So this gave me fresh courage to keep going. And I’m so glad I did! Thank you Kristen.

And thank you Queen Mob’s! What an honour to be published in a journal dedicated to “writing, art, criticism—weird, serious, gorgeous, cross genre, spell conjuring, rant inducing work.” To know they thought my story was even one of those things, that thrills me down to my toes. I will have a soft spot for this journal in my heart forever.

the first

Today is New Year’s Day, 2016. 

It’s been a cloudy, cold, intermittently wet day here in London. Somehow my husband and I managed to start the year without hangovers, despite drinking two bottles of champagne and chasing it down with whisky before crawling to bed around 3am. Perhaps we aren’t getting too old for this after all.

Today my husband also fixed my phone, which has been driving me batshit crazy for months. It was one of those things I just don't have time to sort out.  It finally has enough memory to update all its apps. WhatsApp finally works again and in it I found many messages I had missed over the past few months, including one from a friend who, it turns out, quit her job before Christmas and is now cycling around Canada. I had no idea. I’d seen her snaps on social media but thought she was just on holiday. 

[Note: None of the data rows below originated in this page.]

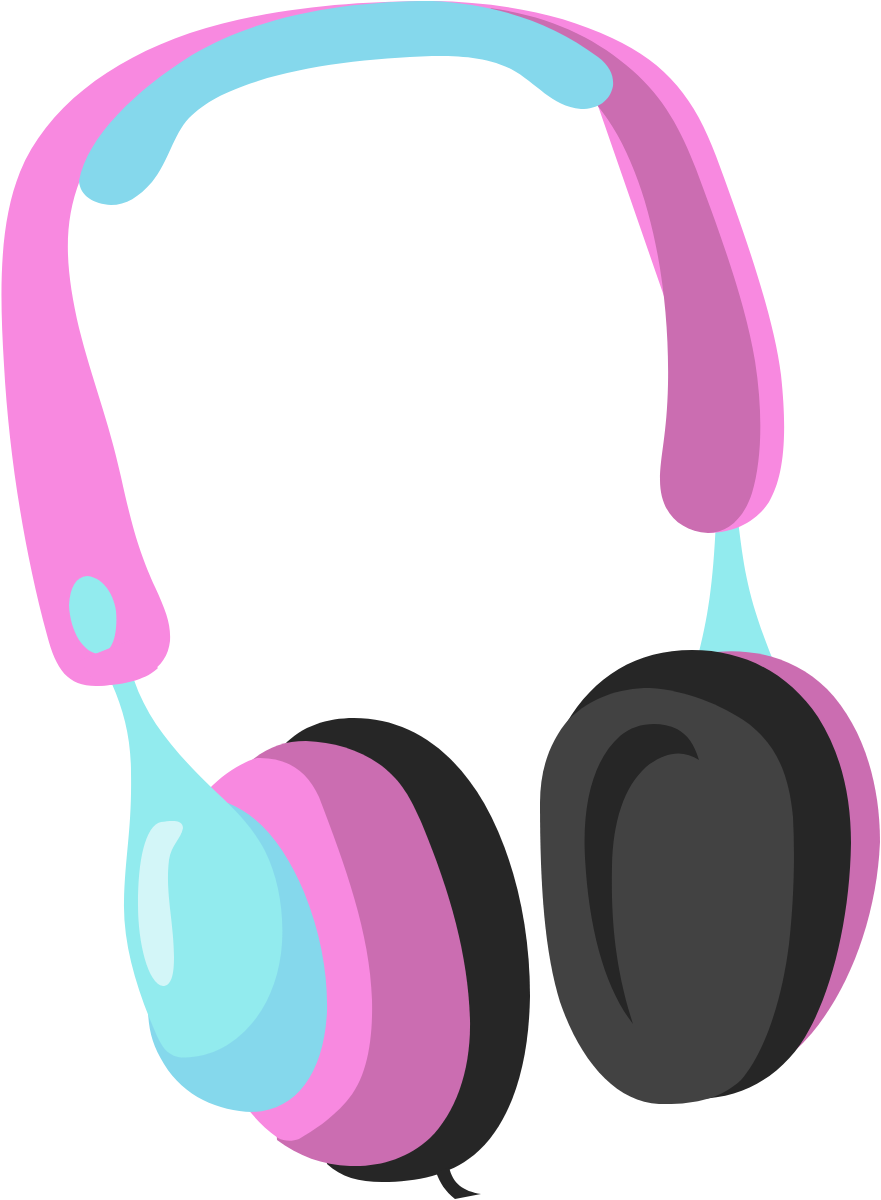
<!DOCTYPE html>
<html lang="en">
<head>
<meta charset="utf-8">
<title>Headphones</title>
<style>
:root {
  --paper: #ffffff;
  --pink: #f889e0;
  --pink-shade: #cb6db1;
  --aqua: #92ebee;
  --aqua-light: #d3f6f8;
  --blue: #85d8ec;
  --black: #262626;
  --charcoal: #424242;
}
html, body { margin: 0; background: var(--paper); overflow: hidden; }
svg { display: block; width: 881px; height: 1200px; }
.pink { fill: var(--pink); }
.pink-shade { fill: var(--pink-shade); }
.aqua { fill: var(--aqua); }
.aqua-light { fill: var(--aqua-light); }
.blue { fill: var(--blue); }
.black { fill: var(--black); }
.charcoal { fill: var(--charcoal); }
</style>
</head>
<body>
<svg viewBox="0 0 881 1200" role="img" aria-label="Pink and blue headphones">
  <g id="right-stem">
    <path class="aqua" d="M716 520H738C744 570 748 598 773 660H697C708 618 713 585 716 520Z"/>
  </g>

  <g id="headband">
    <path class="pink" d="M80 180C62 226 66 272 79 328C92 380 108 418 121 477C133 532 141 556 155 587C166 611 171 624 170 641C167 669 142 684 96 686C68 686 56 670 47 635C24 550 9 455 4 365C-1 285 0 222 20 172C46 109 108 61 190 33C270 7 360 1 432 1C500 2 562 14 612 38C668 64 695 100 716 156C742 226 774 316 781 375C788 440 783 478 769 502C757 521 735 533 708 533C690 510 680 460 700 400L596 100L440 30L250 50Z"/>
    <path class="pink-shade" d="M490 8C550 16 596 38 632 70C664 98 681 130 696 169C718 228 745 300 755 361C763 412 762 460 752 493C744 518 728 533 708 533C679 531 660 512 660 480C660 456 667 435 668 384C670 280 647 165 597 105L560 60Z"/>
    <path class="blue" d="M79 181C87 137 136 90 192 55C261 14 350 1 432 1C494 4 550 21 598 57C610 66 614 76 613 86C610 101 598 109 581 109C551 106 537 83 511 69C486 57 462 56 432 56C374 58 307 65 258 81C226 91 205 102 189 118C173 135 169 161 152 182C139 197 126 205 111 205C94 204 80 196 79 181Z"/>
    <path class="aqua" d="M87 576C101 577 113 591 116 611C118 635 112 653 100 654C84 654 70 632 69 605C70 587 76 577 87 576Z"/>
  </g>

  <g id="left-earcup">
    <path class="black" d="M284 745C302 726 327 718 354 718C407 718 452 748 484 803C514 856 530 925 530 996C529 1066 511 1124 474 1155C449 1175 418 1182 382 1182C359 1182 341 1177 327 1164Z"/>
    <path class="black" d="M436 1172L449 1167C453 1184 463 1191 481 1194L455 1199C445 1191 440 1183 436 1172Z"/>
    <path class="pink-shade" d="M252 760C268 747 285 741 306 741C334 742 360 750 382 766C402 782 410 797 422 824C451 894 468 956 470 1020C471 1070 456 1112 430 1138C408 1158 381 1167 350 1166C322 1165 299 1156 277 1140Z"/>
    <path class="pink" d="M208 790C224 774 238 764 257 758C286 757 307 770 319 797C345 865 370 933 372 1000C373 1041 367 1079 346 1102C330 1120 314 1130 299 1139C291 1142 284 1141 278 1138C264 1128 255 1118 246 1107Z"/>
    <path class="blue" d="M228 803C263 817 287 852 304 892C321 934 328 975 327 1012C324 1072 297 1111 252 1112C219 1111 184 1097 164 1064C153 1046 149 1032 148 1012Z"/>
    <path class="aqua" d="M112 684L134 680C148 721 176 753 211 787C233 808 250 823 265 851C278 877 284 910 282 943C279 990 257 1029 222 1048C209 1055 190 1059 178 1057C166 1054 162 1046 157 1036C138 993 123 946 124 902C125 855 132 829 131 773C131 739 124 711 112 684Z"/>
    <path class="aqua-light" d="M161 822C173 820 183 820 183 828C181 839 171 845 169 860C165 892 174 923 174 957C174 976 171 986 163 986C148 984 138 943 138 905C138 860 145 826 161 822Z"/>
  </g>

  <g id="left-band-end">
    <path class="pink" d="M96 686C128 685 148 678 158 668L130 640L80 660Z"/>
  </g>

  <g id="right-earcup">
    <path class="pink-shade" d="M716 652C758 648 797 660 827 689C861 724 880 779 880 842C877 914 851 986 812 1033C800 1047 788 1058 773 1066Z"/>
    <path class="black" d="M566 724C594 676 637 650 692 650C745 650 789 674 818 717C841 753 851 796 851 843C850 913 834 985 809 1030C789 1068 751 1098 698 1099Z"/>
    <path class="charcoal" d="M540 803C540 769 550 741 569 719C591 698 618 688 650 688C684 690 721 704 749 724C778 747 789 776 793 817C795 857 794 898 789 944C782 1001 764 1054 741 1080C721 1099 692 1105 659 1104C615 1102 580 1060 560 1002C545 953 540 890 540 803Z"/>
    <path class="black" d="M633 1024C605 988 589 930 585 858C582 802 594 759 620 736C636 722 660 721 677 729C688 735 694 744 699 760C683 749 664 752 646 767C624 787 613 821 612 866C611 915 614 965 633 1024Z"/>
  </g>
</svg>
</body>
</html>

I suppose that’s a metaphor for how I feel about life in general right now. I finally have enough memory, enough brain power, to plug back in to the world and life now that The Latte Years is ready to be released. 

The process of having a book published has been nothing like I thought it would be, at all. Every author says that and I didn’t believe them. It’s been a rollercoaster, in the most incredible, amazing and challenging ways. One minute you’re fantasising about what it will be like to see a book with your name on the front cover. The next you’re running along a frosty street at 6:30am to get to the sorting office when it opens, because a copy of your book has arrived, but as you work full time, you weren’t home when it got there. Later that day, you’re sitting in a cafe on your lunch break, reading it, and people walk past the window, burrowing themselves deeper in their coats against the cold, back to their offices, life keeps going.


Eventually you remember to look up and sip your coffee, and it hits you that this isn’t just a book you’ve borrowed from the library. You wrote it.

Books aren’t books to you any more. You know what the author went through to write it. It is all-consuming, intense, exhilarating, powerful, exciting, frustrating, even heartbreaking. You know about deadlines, about getting up at 6am to write before work, writing in the evenings, writing for nine to ten hour stretches at the weekends, your social life dropping dead. You know about days when you forget to eat, you’re so caught up. You know about drafting and redrafting. You know about cutting 50,000 words. You know about the frustration of feeling golden sentences forming in your brain and your typing fingers not able to catch them before they slip away. You know about fighting that nagging voice in your head that tells you you’re a fraud, you’re going to be a laughing stock, that you’ll never be good enough. You know about the sick dread you feel when you realise it’s over, it's gone to print, and you’ve just thought of something else you wish you’d had time to change. 

But then you realise your book is a bit like you. Flawed, but still lovable. Still able to find a place in the world. And lucky - so very bloody lucky - to have so many people who believe in it. 

And that’s why I can’t wait to do it again. I’m already writing the next one.

So, that’s my wish for 2016. To keep writing. To learn, to grow, to push myself. But to keep going, above all.

What’s yours, my friend?

Much love, Phil xx